Violence against children is prevalent in South Africa. This is alarming considering its long-term effects on their health and well-being.
Tackling violence against children is critical to the achievement of development goals as set out in the National Development Plan (2030) and also the 2030 Agenda on sustainable development.
The World Health Organisation notes that violence against children includes all forms of violence inflicted by parents, guardians, caregivers, peers, romantic partners or strangers on those under the age of 18. This violence can, for instance, result in death.
The national crime statistics, released in September 2018, showed that the murder of boys and girls has increased by 20% and 10% respectively. The Western Cape had 279 reported cases of such murders. This is the highest nationally.
The Northern Cape was lowest with 19 cases. Overall, 985 children were murdered in the country in this period, more than the 861 murdered in war-torn Afghanistan in 2017.
The murder rate of children in South Africa is estimated at 5.5 murders per 100000 children, which is twice the global average.
Evidence shows that most murders of boys were committed by a person known to the child, but not related to the child. However, in the case of children between the ages of 0 to 4 years mothers committed 53.1% of the murders.
Statistics on the maltreatment of children in South Africa show that one in five children report some experience of sexual abuse, one in three some form of physical abuse, one in six report emotional abuse, one in eight report neglect and one in six had witnessed some form of violence.
Many youth and children in South Africa live in very violent environments. Failure to address this means that the culture of violence they are exposed to is likely to entrench and reproduce itself.
Indeed, the government, the private sector, local communities and all other stakeholders have to work together to craft long-term solutions.
The national crime statistics show an over-concentration of violent crimes in metros and larger cities and towns. This could be a consequence of factors such as inequality, social exclusion, (youth) unemployment, poverty, and substance and alcohol abuse.
Work done in low-income communities has shown that young males who are exposed to, and experience, violence are inclined to be cruel and violent themselves and this drives and perpetuates the cycle. Still, a one-size-fits-all approach to addressing violence is not recommended.
The Institute for Security Studies states that it is critical to understand what works and to invest in the generation of evidence that will inform interventions.
Tackling violence against children, and also widespread poverty and inequality, has to be urgently prioritised if South Africa is to achieve a broad range of development goals including those on mental health, poverty and social well-being.
Critical to this is investing in the generation of robust evidence to inform all interventions. South Africa’s children and youth desperately need these interventions.

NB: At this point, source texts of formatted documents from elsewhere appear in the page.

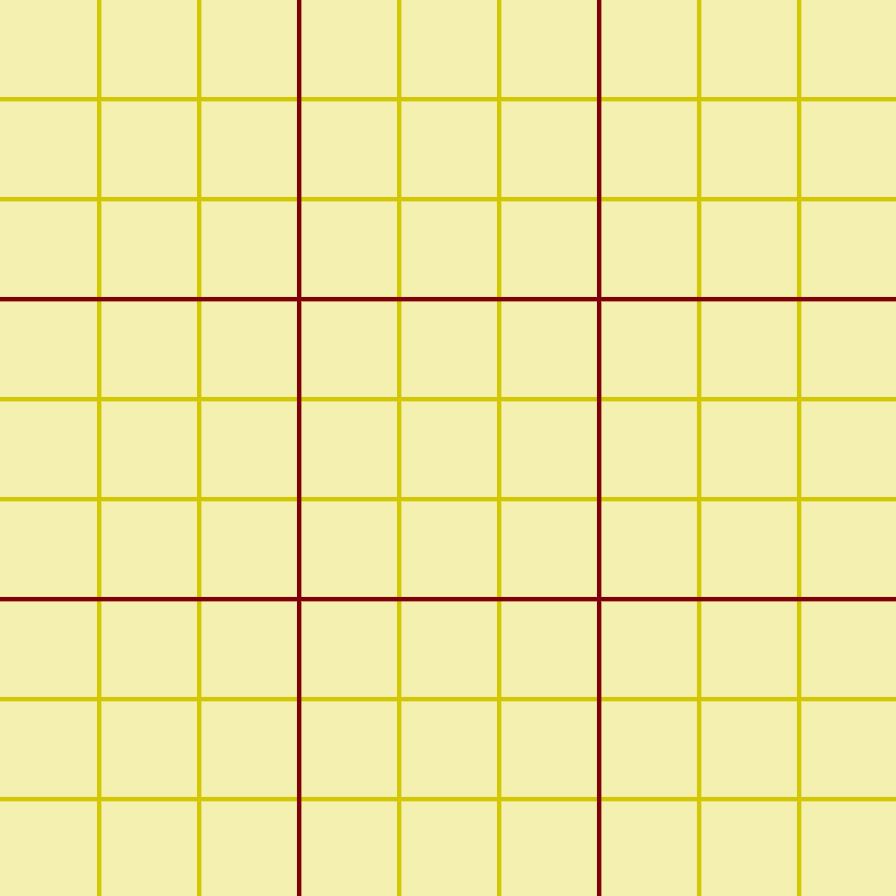
Give the GLSL for this pattern, as a WebGL 2 fragment shader.

```glsl
#version 300 es
precision highp float;
// Pale yellow ruled sheet: eight mustard lines each way make a grid of nine
// by nine cells, and every third line is dark red. Each axis finds its nearest
// line by rounding, then the line is laid down with box-filtered coverage.

uniform vec2 u_resolution;
out vec4 fragColor;

// Lengths are fractions of the canvas, measured from the top left.
const float FIRST_LINE = 0.1107;
const float PITCH = 0.1116;
const float LINE_WIDTH = 0.00496;
const float LAST_INDEX = 7.0;
const float MAJOR_EVERY = 3.0;

const vec3 PAPER = vec3(0.957, 0.946, 0.690);
const vec3 MINOR_INK = vec3(0.820, 0.780, 0.020);
const vec3 MAJOR_INK = vec3(0.500, 0.000, 0.040);

// Index of the nearest line on each axis; no lines lie on the outer border.
vec2 nearestLine(vec2 pos) {
    return clamp(round((pos - FIRST_LINE) / PITCH), 0.0, LAST_INDEX);
}

// Share of the pixel covered by the nearest line on each axis.
vec2 lineCoverage(vec2 pos, vec2 index, vec2 pixel) {
    vec2 dist = abs(pos - FIRST_LINE - index * PITCH);
    return clamp((0.5 * LINE_WIDTH - dist) / pixel + 0.5, 0.0, 1.0);
}

// 1 for every third line, 0 for the others.
vec2 majorMask(vec2 index) {
    vec2 phase = mod(index + 1.0, MAJOR_EVERY);
    return 1.0 - step(0.5, phase);
}

void main() {
    vec2 pixel = 1.0 / u_resolution;
    vec2 pos = gl_FragCoord.xy * pixel;
    pos.y = 1.0 - pos.y;

    vec2 index = nearestLine(pos);
    vec2 coverage = lineCoverage(pos, index, pixel);
    vec2 major = coverage * majorMask(index);
    vec2 minor = coverage - major;

    // Red lines go over the mustard ones at crossings.
    vec3 color = mix(PAPER, MINOR_INK, max(minor.x, minor.y));
    color = mix(color, MAJOR_INK, max(major.x, major.y));
    fragColor = vec4(color, 1.0);
}
```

Lorato Mchunu and Hamadziripi Tamukamoyo (PhD) are based at the Youth Development Institute of South Africa, a collaborative initiative of the University of Johannesburg and the National Youth Development Agency